What is expected ▸ Your response should consist of the entries below, written out exactly.

====================

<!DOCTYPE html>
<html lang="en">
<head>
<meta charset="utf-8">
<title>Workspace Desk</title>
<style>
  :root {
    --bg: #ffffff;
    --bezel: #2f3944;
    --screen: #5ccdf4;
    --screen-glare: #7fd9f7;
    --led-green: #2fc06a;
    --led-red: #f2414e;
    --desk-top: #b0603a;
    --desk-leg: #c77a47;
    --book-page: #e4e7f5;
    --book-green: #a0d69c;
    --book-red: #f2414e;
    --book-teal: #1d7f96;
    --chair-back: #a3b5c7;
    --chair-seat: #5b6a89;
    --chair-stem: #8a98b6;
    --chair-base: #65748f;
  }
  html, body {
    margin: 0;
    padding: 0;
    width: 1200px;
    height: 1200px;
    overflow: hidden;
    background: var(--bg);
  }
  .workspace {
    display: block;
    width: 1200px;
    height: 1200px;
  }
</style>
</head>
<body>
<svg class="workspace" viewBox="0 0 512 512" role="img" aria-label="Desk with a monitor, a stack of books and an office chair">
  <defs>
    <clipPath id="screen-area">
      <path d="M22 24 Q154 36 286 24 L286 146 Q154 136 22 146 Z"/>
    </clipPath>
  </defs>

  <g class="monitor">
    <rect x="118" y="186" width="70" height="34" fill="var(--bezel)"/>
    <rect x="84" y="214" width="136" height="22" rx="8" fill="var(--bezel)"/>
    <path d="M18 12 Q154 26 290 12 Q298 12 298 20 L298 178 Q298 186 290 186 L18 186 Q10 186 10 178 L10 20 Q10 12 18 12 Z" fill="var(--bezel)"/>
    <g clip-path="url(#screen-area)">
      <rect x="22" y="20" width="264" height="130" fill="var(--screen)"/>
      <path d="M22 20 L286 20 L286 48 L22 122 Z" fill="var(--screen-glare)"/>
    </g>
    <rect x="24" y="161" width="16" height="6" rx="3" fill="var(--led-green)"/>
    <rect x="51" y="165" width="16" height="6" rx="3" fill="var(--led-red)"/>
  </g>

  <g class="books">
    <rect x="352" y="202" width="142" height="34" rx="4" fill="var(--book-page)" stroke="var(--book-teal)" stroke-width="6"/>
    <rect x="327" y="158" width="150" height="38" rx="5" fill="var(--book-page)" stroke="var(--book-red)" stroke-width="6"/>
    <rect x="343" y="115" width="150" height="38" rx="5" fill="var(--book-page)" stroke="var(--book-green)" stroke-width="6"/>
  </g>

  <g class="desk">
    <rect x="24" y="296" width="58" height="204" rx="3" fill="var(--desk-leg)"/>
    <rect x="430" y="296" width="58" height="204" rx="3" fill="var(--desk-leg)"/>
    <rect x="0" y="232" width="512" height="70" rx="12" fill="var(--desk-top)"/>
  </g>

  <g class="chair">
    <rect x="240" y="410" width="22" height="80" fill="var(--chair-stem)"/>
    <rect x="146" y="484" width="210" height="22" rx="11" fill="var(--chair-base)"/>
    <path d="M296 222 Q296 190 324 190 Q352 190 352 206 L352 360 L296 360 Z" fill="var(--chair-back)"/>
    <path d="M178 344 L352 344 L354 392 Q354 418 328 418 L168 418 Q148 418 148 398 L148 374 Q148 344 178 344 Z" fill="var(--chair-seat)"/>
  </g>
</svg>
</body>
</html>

====================

Answer area ▸
<!DOCTYPE html>
<html lang="en">
<head>
<meta charset="utf-8">
<title>Workspace Desk</title>
<style>
  :root {
    --bg: #ffffff;
    --bezel: #2f3944;
    --screen: #5ccdf4;
    --screen-glare: #7fd9f7;
    --led-green: #2fc06a;
    --led-red: #f2414e;
    --desk-top: #b0603a;
    --desk-leg: #c77a47;
    --book-page: #e4e7f5;
    --book-green: #a0d69c;
    --book-red: #f2414e;
    --book-teal: #1d7f96;
    --chair-back: #a3b5c7;
    --chair-seat: #5b6a89;
    --chair-stem: #8a98b6;
    --chair-base: #65748f;
  }
  html, body {
    margin: 0;
    padding: 0;
    width: 1200px;
    height: 1200px;
    overflow: hidden;
    background: var(--bg);
  }
  .workspace {
    display: block;
    width: 1200px;
    height: 1200px;
  }
</style>
</head>
<body>
<svg class="workspace" viewBox="0 0 512 512" role="img" aria-label="Desk with a monitor, a stack of books and an office chair">
  <defs>
    <clipPath id="screen-area">
      <path d="M22 24 Q154 36 286 24 L286 146 Q154 136 22 146 Z"/>
    </clipPath>
  </defs>

  <g class="monitor">
    <rect x="118" y="186" width="70" height="34" fill="var(--bezel)"/>
    <rect x="84" y="214" width="136" height="22" rx="8" fill="var(--bezel)"/>
    <path d="M18 12 Q154 26 290 12 Q298 12 298 20 L298 178 Q298 186 290 186 L18 186 Q10 186 10 178 L10 20 Q10 12 18 12 Z" fill="var(--bezel)"/>
    <g clip-path="url(#screen-area)">
      <rect x="22" y="20" width="264" height="130" fill="var(--screen)"/>
      <path d="M22 20 L286 20 L286 48 L22 122 Z" fill="var(--screen-glare)"/>
    </g>
    <rect x="24" y="161" width="16" height="6" rx="3" fill="var(--led-green)"/>
    <rect x="51" y="165" width="16" height="6" rx="3" fill="var(--led-red)"/>
  </g>

  <g class="books">
    <rect x="352" y="202" width="142" height="34" rx="4" fill="var(--book-page)" stroke="var(--book-teal)" stroke-width="6"/>
    <rect x="327" y="158" width="150" height="38" rx="5" fill="var(--book-page)" stroke="var(--book-red)" stroke-width="6"/>
    <rect x="343" y="115" width="150" height="38" rx="5" fill="var(--book-page)" stroke="var(--book-green)" stroke-width="6"/>
  </g>

  <g class="desk">
    <rect x="24" y="296" width="58" height="204" rx="3" fill="var(--desk-leg)"/>
    <rect x="430" y="296" width="58" height="204" rx="3" fill="var(--desk-leg)"/>
    <rect x="0" y="232" width="512" height="70" rx="12" fill="var(--desk-top)"/>
  </g>

  <g class="chair">
    <rect x="240" y="410" width="22" height="80" fill="var(--chair-stem)"/>
    <rect x="146" y="484" width="210" height="22" rx="11" fill="var(--chair-base)"/>
    <path d="M296 222 Q296 190 324 190 Q352 190 352 206 L352 360 L296 360 Z" fill="var(--chair-back)"/>
    <path d="M178 344 L352 344 L354 392 Q354 418 328 418 L168 418 Q148 418 148 398 L148 374 Q148 344 178 344 Z" fill="var(--chair-seat)"/>
  </g>
</svg>
</body>
</html>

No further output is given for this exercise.